Britons eating a Mediterranean diet could lower their risk of developing heart disease and stroke, according to research published in the open access journal BMC Medicine.
In this study, the first of its kind carried out in a UK population, the researchers found that healthy individuals with greater adherence to a Mediterranean-type diet had 6 to 16% lower risk of future cardiovascular disease compared to individuals who had poor adherence.
Dr Nita Forouhi, lead author from the Medical Research Council Epidemiology Unit at the University of Cambridge, UK, said: "We estimate that one in 25 of all new cardiovascular disease cases or one in eight cardiovascular deaths in our UK based study population could potentially be avoided if this population increased their adherence to the Mediterranean diet."
The Mediterranean diet is typically high in fruits, vegetables, whole grains, nuts and olive oil, while low in red meats and moderate in dairy, fish, poultry and wine. The UK National Institute for Health and Care Excellence (NICE) recommends a Mediterranean style diet for people already diagnosed with cardiovascular disease to prevent further episodes of heart attack or stroke. However, the association of the Mediterranean diet with preventing cardiovascular disease in the first instance or preventing further episodes has not been examined in the UK until now.
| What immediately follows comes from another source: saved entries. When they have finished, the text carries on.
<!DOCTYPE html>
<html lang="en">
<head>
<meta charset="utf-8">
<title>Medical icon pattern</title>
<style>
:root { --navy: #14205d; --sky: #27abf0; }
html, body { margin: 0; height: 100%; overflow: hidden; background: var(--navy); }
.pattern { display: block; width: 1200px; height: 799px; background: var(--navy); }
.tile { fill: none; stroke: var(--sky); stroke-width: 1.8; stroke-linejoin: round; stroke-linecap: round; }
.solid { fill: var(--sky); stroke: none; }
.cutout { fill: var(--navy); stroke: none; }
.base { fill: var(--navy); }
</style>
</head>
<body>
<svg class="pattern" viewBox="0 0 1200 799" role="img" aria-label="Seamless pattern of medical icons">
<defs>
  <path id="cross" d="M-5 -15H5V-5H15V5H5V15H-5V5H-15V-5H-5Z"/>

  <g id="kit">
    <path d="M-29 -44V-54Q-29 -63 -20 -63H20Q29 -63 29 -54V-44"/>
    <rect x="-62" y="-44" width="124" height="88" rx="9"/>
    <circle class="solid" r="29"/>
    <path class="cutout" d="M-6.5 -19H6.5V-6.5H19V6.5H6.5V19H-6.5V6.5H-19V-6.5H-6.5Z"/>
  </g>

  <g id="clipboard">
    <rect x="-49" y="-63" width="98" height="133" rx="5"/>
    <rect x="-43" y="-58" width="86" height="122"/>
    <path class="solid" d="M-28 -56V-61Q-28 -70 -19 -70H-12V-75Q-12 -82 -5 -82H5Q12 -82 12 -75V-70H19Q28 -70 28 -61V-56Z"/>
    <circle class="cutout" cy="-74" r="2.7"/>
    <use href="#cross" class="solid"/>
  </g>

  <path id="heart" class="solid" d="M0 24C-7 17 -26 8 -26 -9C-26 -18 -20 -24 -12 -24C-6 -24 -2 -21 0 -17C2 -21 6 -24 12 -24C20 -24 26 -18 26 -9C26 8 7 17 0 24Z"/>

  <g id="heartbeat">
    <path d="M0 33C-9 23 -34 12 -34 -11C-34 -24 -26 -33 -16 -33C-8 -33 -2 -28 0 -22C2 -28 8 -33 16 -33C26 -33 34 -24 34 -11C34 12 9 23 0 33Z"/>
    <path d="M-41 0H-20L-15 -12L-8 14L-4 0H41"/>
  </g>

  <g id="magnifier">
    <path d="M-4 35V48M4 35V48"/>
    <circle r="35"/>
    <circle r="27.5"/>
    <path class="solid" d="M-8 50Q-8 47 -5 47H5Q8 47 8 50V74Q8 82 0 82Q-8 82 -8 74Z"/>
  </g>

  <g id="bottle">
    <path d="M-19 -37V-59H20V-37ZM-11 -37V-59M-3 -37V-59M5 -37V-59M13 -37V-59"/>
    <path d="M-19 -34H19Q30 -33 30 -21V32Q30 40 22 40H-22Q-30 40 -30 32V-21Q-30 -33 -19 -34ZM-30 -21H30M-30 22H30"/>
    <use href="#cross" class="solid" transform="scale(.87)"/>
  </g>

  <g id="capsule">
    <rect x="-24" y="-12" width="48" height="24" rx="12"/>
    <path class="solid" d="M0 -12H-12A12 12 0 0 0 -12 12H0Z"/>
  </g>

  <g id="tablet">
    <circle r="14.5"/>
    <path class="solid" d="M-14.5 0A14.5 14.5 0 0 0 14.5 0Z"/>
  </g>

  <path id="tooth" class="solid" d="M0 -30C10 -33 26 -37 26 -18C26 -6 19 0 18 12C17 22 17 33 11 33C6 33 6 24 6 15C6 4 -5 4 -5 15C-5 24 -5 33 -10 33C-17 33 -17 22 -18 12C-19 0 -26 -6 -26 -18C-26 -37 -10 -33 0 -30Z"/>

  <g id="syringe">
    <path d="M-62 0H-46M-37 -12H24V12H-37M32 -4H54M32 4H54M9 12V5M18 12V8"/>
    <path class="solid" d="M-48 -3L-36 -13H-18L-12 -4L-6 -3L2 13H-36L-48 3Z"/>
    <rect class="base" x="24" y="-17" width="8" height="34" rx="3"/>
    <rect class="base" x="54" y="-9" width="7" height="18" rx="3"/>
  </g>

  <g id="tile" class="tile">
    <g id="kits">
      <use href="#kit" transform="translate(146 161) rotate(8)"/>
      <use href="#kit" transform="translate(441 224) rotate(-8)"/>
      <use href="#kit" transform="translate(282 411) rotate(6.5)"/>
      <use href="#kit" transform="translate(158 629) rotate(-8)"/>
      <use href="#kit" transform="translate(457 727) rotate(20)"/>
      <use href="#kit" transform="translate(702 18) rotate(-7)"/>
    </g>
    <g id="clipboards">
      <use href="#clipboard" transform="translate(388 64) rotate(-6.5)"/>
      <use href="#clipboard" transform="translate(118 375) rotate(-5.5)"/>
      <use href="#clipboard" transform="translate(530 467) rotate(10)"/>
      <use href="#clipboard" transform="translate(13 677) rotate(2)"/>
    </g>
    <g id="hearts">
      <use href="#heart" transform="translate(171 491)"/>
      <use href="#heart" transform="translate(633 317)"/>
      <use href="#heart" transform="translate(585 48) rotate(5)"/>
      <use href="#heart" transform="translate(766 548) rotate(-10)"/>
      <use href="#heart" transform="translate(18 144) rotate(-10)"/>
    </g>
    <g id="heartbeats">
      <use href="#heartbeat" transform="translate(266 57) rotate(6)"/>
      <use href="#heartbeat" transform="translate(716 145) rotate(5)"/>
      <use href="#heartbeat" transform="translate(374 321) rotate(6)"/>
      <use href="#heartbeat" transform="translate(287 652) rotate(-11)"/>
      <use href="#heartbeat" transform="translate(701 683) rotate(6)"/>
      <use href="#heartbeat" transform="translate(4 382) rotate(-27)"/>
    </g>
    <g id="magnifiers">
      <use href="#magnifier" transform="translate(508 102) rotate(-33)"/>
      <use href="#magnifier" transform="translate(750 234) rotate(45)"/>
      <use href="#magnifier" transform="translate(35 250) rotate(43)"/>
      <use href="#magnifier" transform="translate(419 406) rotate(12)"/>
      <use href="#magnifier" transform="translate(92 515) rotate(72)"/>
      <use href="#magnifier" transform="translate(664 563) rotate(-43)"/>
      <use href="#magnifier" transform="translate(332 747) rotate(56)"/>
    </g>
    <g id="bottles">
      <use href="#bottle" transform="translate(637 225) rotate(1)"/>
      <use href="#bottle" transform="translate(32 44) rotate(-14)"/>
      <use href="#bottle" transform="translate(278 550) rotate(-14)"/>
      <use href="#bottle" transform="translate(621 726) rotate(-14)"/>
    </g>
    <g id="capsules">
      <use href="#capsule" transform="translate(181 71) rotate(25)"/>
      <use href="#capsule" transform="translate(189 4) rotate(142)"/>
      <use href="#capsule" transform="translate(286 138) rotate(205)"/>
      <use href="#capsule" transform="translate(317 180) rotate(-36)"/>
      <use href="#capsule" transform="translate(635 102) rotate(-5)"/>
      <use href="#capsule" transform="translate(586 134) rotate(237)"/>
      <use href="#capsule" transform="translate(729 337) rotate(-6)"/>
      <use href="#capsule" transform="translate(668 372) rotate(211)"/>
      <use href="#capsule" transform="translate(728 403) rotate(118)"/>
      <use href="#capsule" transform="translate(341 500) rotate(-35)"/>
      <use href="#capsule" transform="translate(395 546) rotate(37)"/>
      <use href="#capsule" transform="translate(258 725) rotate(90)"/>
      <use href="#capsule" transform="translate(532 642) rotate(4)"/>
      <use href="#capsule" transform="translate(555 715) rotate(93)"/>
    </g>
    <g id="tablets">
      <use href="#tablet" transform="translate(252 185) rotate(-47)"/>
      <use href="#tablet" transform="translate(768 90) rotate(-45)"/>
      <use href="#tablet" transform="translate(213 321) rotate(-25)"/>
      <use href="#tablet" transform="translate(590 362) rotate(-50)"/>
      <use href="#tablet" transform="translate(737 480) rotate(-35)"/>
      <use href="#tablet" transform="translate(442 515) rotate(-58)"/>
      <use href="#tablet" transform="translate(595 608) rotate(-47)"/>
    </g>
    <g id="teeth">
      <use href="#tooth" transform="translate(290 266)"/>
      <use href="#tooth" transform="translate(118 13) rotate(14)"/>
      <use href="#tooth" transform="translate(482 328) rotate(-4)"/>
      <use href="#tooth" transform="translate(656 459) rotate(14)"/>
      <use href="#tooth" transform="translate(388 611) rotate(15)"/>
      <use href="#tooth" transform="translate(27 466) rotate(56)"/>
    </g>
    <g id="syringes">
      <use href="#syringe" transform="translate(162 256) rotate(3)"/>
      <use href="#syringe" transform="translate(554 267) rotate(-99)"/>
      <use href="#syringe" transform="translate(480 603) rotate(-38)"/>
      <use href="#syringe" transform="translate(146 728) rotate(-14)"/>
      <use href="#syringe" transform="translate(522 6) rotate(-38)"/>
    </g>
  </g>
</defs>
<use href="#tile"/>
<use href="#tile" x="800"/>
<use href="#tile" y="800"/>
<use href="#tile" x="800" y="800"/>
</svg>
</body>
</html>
Dr Forouhi adds: "The benefits of the Mediterranean diet for cardiovascular health are well documented in countries of the Mediterranean region, but this is the first study to evaluate this in the UK. If our findings are broadly representative of the overall UK population, then we can assume that higher level of adherence to the Mediterranean diet could have significant impact in lowering the cardiovascular disease burden in the UK."
The researchers collected data from 23,902 initially healthy Britons taking part in the EPIC-Norfolk prospective cohort study. The participants' diets were measured using food frequency questionnaires and participants were followed up for an average of 12 to 17 years to investigate the association between adherence to the Mediterranean diet and the occurrence of new-onset CVD and deaths during that time.
The Mediterranean diet was defined using a 15 point score based on guideline recommendations from a Mediterranean dietary pyramid published by the Mediterranean Diet Foundation. This is the first time these guidelines have been tested for their associations with health. There are other definitions of what constitutes a Mediterranean diet, but when alternative definitions were used in this study, the findings were broadly similar.
Dr Forouhi adds: "Encouraging greater adoption of the Mediterranean diet looks like a promising component of a of a wider strategy to help prevent cardiovascular disease, including other important factors such as not smoking and maintaining a healthy weight, blood cholesterol and blood pressure."
The authors acknowledge that these findings are based on an observational study and so a cause and effect relationship cannot be assumed. However, they were careful to make comprehensive adjustments for lifestyle and other factors that could potentially distort the findings, and together with the consistency of results with other studies elsewhere, their current findings provide robust evidence for a link.
Dr Forouhi concludes: "Our study shows that higher versus lower adherence to a Mediterranean-type diet is linked with lower future CVD risk in the UK but our challenge now is to understand the social, economic and cultural factors that might support or prevent people being able to keep to this dietary pattern in the UK."